Say you went to Whole Foods to get some Ataulfo mangoes, Sartori Parmesan Sarvecchio Cheese, some maple gingerbread 365 Cookies, two pounds of bulk trail mix, two filets of salmon, a loaf of rosemary sourdough bread, and Kumato cherry tomatoes. The cashier would ring you up and your total would be like $100 for seven items. No bueno. That’s why Whole Foods got the nickname “Whole Paycheck.” Now that Amazon, who purchased Whole Foods for $13.7 billion, are attempting to put their Amazon touch on the popular grocery store, and the first order of business is to lower the prices.
“Whole Foods Market will offer lower prices starting Monday on a selection of best-selling grocery staples across its stores, with more to come,” the company said in a statement. “We’re determined to make healthy and organic food affordable for everyone,” said Amazon Worldwide Consumer CEO Jeff Wilke in a statement. “Everybody should be able to eat Whole Foods Market quality — we will lower prices without compromising Whole Foods Market’s long-held commitment to the highest standards.”
Some of the items that will be marked down starting on Monday include “bananas, organic avocados, organic large brown eggs, organic responsibly-farmed salmon and tilapia, organic baby kale and baby lettuce, animal-welfare-rated 85% lean ground beef, creamy and crunchy almond butter, organic Gala and Fuji apples, organic rotisserie chicken, 365 Everyday Value organic butter, and much more.” No word on if “asparagus water” will be discounted.

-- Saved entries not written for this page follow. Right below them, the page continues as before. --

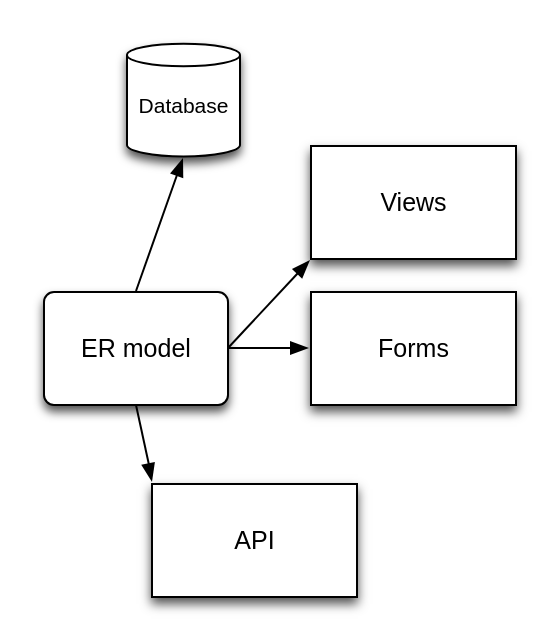
<!DOCTYPE html>
<html lang="en">
<head>
<meta charset="utf-8">
<title>ER model diagram</title>
<style>
  :root {
    --paper: #fff;
    --ink: #000;
    --shadow: rgba(0, 0, 0, .68);
  }
  * { box-sizing: border-box; }
  html, body { margin: 0; overflow: hidden; background: var(--paper); }
  .diagram {
    position: relative;
    width: 559px;
    height: 640px;
    overflow: hidden;
    background: var(--paper);
    color: var(--ink);
    font: 25px/1 "Liberation Sans", Arial, sans-serif;
  }
  .node {
    position: absolute;
    display: flex;
    align-items: center;
    justify-content: center;
    width: 207px;
    height: 115px;
    border: 2px solid var(--ink);
    background: var(--paper);
    box-shadow: 0 6px 10px var(--shadow);
    white-space: nowrap;
  }
  .model { left: 43px; top: 291px; width: 186px; border-radius: 11px; }
  .views { left: 310px; top: 145px; }
  .forms { left: 310px; top: 291px; }
  .api { left: 151px; top: 483px; }
  .database {
    left: 126px;
    top: 43px;
    width: 115px;
    border: 0;
    background: none;
    box-shadow: none;
    padding-top: 10px;
    font-size: 21px;
  }
  .cylinder {
    position: absolute;
    inset: 0;
    overflow: visible;
    fill: var(--paper);
    stroke: var(--ink);
    stroke-width: 2;
    filter: drop-shadow(0 6px 5px var(--shadow));
  }
  .label { position: relative; }
  .connectors { position: absolute; inset: 0; }
  .connectors line { stroke: var(--ink); stroke-width: 2; }
  .connectors polygon { fill: var(--ink); }
</style>
</head>
<body>
<main class="diagram">
  <div class="node database">
    <svg class="cylinder" width="115" height="115" viewBox="0 0 115 115" aria-hidden="true">
      <path d="M1 12V102C1 108 26 113.500 57.500 113.500S114 108 114 102V12"/>
      <ellipse cx="57.500" cy="12" rx="56.500" ry="11.300"/>
    </svg>
    <span class="label">Database</span>
  </div>
  <div class="node views">Views</div>
  <div class="node forms">Forms</div>
  <div class="node model">ER model</div>
  <div class="node api">API</div>

  <svg class="connectors" width="559" height="640" viewBox="0 0 559 640" aria-hidden="true">
    <defs>
      <polygon id="arrowhead" points="0,0 -19,-7 -19,7"/>
    </defs>
    <line x1="136" y1="291" x2="177" y2="175"/>
    <use href="#arrowhead" transform="translate(183 158) rotate(-70.500)"/>
    <line x1="228" y1="348" x2="298" y2="273"/>
    <use href="#arrowhead" transform="translate(310 260) rotate(-47)"/>
    <line x1="228" y1="348" x2="292" y2="348"/>
    <use href="#arrowhead" transform="translate(309 348)"/>
    <line x1="136" y1="405" x2="149" y2="465"/>
    <use href="#arrowhead" transform="translate(152 482) rotate(78)"/>
  </svg>
</main>
</body>
</html>
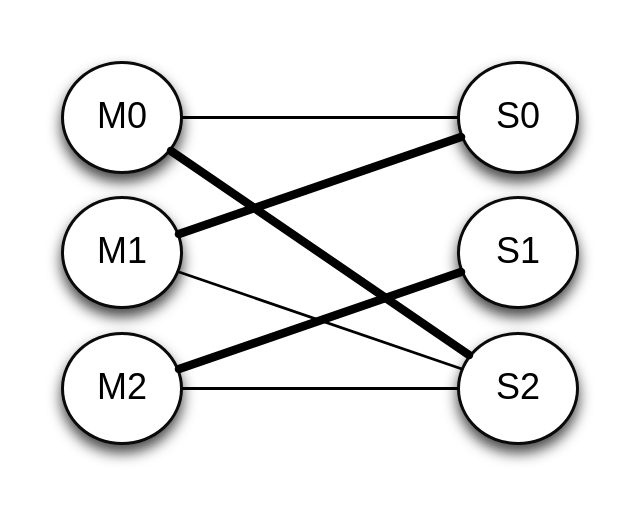
<!DOCTYPE html>
<html lang="en">
<head>
<meta charset="utf-8">
<title>Bipartite matching</title>
<style>
:root {
  --paper: #fff;
  --ink: #000;
  --outline: #0a0a0a;
  --shadow: rgba(0, 0, 0, .72);
}
* { box-sizing: border-box; }
html, body { margin: 0; background: var(--paper); }
.diagram {
  position: relative;
  width: 640px;
  height: 506px;
  overflow: hidden;
  background: var(--paper);
}
.edges { position: absolute; inset: 0; display: block; }
.edge { stroke: var(--ink); stroke-width: 2.8; }
.matched { stroke-width: 8.5; stroke-linecap: round; }
.node {
  position: absolute;
  width: 122px;
  height: 113px;
  display: flex;
  align-items: center;
  justify-content: center;
  padding-bottom: 4px;
  border: 3px solid var(--outline);
  border-radius: 50%;
  background: var(--paper);
  box-shadow: 0 8px 14px var(--shadow);
  color: var(--ink);
  font: 36px/1 "Liberation Sans", Arial, sans-serif;
}
.left { left: 61px; }
.right { left: 457px; }
.row-0 { top: 61px; }
.row-1 { top: 196px; }
.row-2 { top: 332px; }
</style>
</head>
<body>
<main class="diagram">
  <div class="node left row-0">M0</div>
  <div class="node left row-1">M1</div>
  <div class="node left row-2">M2</div>
  <div class="node right row-0">S0</div>
  <div class="node right row-1">S1</div>
  <div class="node right row-2">S2</div>
  <svg class="edges" width="640" height="506" viewBox="0 0 640 506" aria-hidden="true">
    <line class="edge" x1="182" y1="117.5" x2="458" y2="117.5"/>
    <line class="edge" x1="179" y1="272" x2="462" y2="369"/>
    <line class="edge" x1="182" y1="388.5" x2="458" y2="388.5"/>
    <line class="edge matched" x1="171" y1="151" x2="469" y2="355"/>
    <line class="edge matched" x1="179" y1="234" x2="461" y2="137"/>
    <line class="edge matched" x1="179" y1="369" x2="461" y2="272"/>
  </svg>
</main>
</body>
</html>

Attempting to convert all of humanity to an Amazon Prime citizen, the online shopping conglomerate said that it will give Whole Foods discounts to members of Amazon Prime. Instead of a regular grocery store rewards card, Whole Foods will offer discounts through Amazon Prime memberships. Analysts estimate that about 63% of Whole Foods customers are also Amazon Prime members. Amazon Prime’s $99 annual membership perks include free shipping, streaming music, and video.